═══ DATA PROVIDED ═══
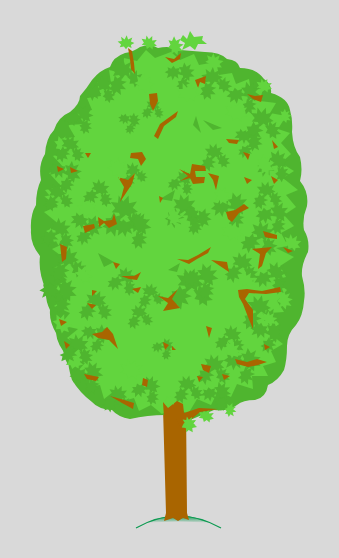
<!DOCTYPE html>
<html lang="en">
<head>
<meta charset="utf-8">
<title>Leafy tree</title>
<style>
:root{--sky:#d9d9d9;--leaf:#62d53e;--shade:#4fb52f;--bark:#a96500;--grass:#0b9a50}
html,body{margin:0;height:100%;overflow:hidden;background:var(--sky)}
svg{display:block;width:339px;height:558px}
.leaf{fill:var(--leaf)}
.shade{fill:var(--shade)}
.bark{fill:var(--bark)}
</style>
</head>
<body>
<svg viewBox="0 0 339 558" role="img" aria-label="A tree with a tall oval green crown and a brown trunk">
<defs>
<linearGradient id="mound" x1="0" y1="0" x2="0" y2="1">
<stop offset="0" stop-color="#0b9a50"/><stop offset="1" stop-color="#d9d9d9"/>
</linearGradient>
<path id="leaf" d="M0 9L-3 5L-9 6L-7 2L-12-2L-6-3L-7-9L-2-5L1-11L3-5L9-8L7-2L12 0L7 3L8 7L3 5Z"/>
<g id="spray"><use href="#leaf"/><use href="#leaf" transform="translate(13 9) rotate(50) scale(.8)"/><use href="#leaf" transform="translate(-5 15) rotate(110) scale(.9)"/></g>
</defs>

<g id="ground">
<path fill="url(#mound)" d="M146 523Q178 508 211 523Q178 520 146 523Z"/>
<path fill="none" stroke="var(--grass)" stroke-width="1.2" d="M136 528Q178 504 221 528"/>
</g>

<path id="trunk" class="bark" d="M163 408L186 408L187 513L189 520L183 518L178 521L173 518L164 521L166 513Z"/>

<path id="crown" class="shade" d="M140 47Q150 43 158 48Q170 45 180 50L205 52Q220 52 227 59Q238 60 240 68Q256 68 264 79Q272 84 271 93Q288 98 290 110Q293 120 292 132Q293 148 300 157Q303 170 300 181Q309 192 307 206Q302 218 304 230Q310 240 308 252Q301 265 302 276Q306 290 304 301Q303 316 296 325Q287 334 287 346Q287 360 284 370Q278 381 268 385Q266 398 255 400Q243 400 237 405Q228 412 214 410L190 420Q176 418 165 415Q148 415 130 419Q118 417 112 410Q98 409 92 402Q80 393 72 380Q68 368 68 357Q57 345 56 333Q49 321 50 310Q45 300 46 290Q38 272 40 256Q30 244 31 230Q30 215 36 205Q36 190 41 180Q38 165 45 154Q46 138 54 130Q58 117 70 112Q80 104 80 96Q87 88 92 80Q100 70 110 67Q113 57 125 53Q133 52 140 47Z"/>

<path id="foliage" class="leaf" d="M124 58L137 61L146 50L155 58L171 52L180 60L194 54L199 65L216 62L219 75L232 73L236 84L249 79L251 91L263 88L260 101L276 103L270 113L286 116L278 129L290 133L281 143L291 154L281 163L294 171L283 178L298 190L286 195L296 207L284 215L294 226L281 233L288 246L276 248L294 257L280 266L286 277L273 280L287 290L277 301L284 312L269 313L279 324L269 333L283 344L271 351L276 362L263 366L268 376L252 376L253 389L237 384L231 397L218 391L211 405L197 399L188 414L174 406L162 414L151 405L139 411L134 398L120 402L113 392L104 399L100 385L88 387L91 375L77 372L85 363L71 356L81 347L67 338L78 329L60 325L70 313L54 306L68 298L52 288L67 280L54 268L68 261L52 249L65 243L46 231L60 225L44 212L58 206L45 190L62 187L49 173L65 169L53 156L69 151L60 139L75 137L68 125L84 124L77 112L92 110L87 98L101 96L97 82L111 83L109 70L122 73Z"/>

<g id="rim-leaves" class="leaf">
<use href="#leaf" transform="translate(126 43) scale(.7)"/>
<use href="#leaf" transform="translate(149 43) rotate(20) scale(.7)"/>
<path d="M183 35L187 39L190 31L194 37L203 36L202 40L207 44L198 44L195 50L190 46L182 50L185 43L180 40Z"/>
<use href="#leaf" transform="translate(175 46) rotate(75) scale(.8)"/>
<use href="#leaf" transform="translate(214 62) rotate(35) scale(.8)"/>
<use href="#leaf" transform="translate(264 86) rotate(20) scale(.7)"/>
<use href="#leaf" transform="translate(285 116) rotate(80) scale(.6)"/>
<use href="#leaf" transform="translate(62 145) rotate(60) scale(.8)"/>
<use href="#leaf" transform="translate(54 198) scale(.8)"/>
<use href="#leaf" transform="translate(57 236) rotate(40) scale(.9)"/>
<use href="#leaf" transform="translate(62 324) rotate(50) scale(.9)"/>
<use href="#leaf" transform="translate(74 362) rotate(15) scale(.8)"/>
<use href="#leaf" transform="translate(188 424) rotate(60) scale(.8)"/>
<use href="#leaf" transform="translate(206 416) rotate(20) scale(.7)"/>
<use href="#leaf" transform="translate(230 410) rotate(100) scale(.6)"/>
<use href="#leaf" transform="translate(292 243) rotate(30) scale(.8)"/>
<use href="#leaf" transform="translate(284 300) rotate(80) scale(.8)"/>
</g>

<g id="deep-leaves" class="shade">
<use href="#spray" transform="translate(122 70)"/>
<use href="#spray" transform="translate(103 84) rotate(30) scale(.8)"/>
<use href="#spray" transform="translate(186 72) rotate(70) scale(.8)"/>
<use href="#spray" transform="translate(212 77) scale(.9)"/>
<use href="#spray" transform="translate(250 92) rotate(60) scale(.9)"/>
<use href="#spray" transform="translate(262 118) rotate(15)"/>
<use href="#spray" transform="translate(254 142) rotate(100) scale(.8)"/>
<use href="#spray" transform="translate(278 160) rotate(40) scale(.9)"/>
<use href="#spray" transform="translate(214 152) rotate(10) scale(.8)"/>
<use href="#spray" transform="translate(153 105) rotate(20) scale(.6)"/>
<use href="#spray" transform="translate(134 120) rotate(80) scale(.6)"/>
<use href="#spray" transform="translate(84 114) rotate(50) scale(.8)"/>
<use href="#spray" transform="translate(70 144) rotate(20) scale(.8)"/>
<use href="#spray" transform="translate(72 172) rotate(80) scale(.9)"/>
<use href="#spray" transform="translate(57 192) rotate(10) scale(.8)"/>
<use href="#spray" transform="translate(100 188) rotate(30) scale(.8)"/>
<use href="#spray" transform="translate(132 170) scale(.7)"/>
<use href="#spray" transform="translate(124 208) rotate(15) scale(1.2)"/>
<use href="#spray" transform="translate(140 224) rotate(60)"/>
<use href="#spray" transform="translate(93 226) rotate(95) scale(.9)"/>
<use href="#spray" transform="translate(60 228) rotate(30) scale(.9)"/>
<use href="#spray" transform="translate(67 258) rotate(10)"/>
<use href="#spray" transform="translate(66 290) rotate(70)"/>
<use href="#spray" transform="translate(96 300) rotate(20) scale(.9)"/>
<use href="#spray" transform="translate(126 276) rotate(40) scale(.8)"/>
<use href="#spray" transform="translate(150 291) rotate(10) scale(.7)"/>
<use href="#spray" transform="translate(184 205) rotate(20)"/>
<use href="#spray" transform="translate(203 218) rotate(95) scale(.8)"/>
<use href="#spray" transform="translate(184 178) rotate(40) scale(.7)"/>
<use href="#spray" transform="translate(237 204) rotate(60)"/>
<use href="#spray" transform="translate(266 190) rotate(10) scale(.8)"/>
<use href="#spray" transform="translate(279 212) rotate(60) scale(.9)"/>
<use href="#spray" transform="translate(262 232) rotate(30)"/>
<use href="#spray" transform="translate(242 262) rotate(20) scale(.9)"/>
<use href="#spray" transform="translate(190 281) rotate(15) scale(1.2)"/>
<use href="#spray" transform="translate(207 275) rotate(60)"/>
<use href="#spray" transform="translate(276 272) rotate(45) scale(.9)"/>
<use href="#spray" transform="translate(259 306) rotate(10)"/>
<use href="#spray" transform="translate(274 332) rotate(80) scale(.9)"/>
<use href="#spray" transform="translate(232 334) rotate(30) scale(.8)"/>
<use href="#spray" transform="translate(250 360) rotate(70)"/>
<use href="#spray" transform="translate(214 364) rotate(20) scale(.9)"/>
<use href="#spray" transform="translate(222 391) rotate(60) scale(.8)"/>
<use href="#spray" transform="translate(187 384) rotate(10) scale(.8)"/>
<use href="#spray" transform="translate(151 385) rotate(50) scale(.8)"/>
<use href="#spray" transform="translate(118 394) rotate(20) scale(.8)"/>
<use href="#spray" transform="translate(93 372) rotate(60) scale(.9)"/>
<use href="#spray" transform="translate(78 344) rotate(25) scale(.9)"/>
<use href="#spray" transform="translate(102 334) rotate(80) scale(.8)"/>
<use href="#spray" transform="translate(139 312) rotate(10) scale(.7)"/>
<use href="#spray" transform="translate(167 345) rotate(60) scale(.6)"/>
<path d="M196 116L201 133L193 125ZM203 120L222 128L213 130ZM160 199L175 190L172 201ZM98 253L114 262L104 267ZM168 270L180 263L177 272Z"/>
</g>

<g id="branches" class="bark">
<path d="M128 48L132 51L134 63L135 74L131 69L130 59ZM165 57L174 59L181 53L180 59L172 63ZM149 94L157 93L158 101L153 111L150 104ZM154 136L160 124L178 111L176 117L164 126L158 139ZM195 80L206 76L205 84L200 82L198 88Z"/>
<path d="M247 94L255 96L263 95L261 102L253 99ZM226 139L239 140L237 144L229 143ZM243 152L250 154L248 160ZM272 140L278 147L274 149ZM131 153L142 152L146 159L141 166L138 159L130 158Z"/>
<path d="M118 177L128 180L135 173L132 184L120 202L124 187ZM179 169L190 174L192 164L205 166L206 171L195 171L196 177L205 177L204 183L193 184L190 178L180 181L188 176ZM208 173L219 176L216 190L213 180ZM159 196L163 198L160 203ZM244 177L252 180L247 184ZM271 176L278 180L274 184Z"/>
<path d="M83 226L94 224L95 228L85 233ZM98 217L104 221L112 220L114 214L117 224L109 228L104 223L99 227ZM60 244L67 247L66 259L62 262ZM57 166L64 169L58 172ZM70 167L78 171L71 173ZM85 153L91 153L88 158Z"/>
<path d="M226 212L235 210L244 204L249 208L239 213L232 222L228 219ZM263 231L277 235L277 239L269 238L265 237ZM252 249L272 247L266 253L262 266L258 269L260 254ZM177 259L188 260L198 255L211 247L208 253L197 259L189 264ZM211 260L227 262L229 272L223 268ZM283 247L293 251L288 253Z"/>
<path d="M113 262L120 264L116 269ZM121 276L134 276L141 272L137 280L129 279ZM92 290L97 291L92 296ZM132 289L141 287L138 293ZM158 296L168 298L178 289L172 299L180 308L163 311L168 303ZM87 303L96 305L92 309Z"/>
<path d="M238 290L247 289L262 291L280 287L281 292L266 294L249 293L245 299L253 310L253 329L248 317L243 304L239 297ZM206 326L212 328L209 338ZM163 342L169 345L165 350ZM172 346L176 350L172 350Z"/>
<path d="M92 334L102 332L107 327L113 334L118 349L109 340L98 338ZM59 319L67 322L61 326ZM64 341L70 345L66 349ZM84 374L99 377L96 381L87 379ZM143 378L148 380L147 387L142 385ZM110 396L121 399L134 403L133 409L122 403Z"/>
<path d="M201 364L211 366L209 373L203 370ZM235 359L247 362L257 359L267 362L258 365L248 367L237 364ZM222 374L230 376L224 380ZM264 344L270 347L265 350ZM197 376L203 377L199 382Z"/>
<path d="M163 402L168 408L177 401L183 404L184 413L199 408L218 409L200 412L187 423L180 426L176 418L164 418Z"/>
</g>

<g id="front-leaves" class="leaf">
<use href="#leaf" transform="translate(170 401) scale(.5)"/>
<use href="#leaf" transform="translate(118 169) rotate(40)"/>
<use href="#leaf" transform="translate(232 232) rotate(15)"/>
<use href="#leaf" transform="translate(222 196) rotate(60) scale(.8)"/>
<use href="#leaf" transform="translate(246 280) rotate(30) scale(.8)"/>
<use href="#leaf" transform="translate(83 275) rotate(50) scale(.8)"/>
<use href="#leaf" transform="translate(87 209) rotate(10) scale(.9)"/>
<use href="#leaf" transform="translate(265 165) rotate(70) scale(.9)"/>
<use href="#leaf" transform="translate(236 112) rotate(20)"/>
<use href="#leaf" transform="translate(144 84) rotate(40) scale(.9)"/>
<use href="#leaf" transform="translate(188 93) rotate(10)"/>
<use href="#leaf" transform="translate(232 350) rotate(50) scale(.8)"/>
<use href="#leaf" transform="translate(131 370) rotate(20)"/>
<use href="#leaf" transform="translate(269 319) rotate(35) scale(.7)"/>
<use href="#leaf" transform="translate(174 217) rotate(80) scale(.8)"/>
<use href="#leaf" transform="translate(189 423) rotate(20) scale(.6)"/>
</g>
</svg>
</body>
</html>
═══
* _WORK ITEM_
Where the string "leaves" occurs in the data, return the whole line.

* _ANSWER TO THIS EXERCISE_
<g id="rim-leaves" class="leaf">
<g id="deep-leaves" class="shade">
<g id="front-leaves" class="leaf">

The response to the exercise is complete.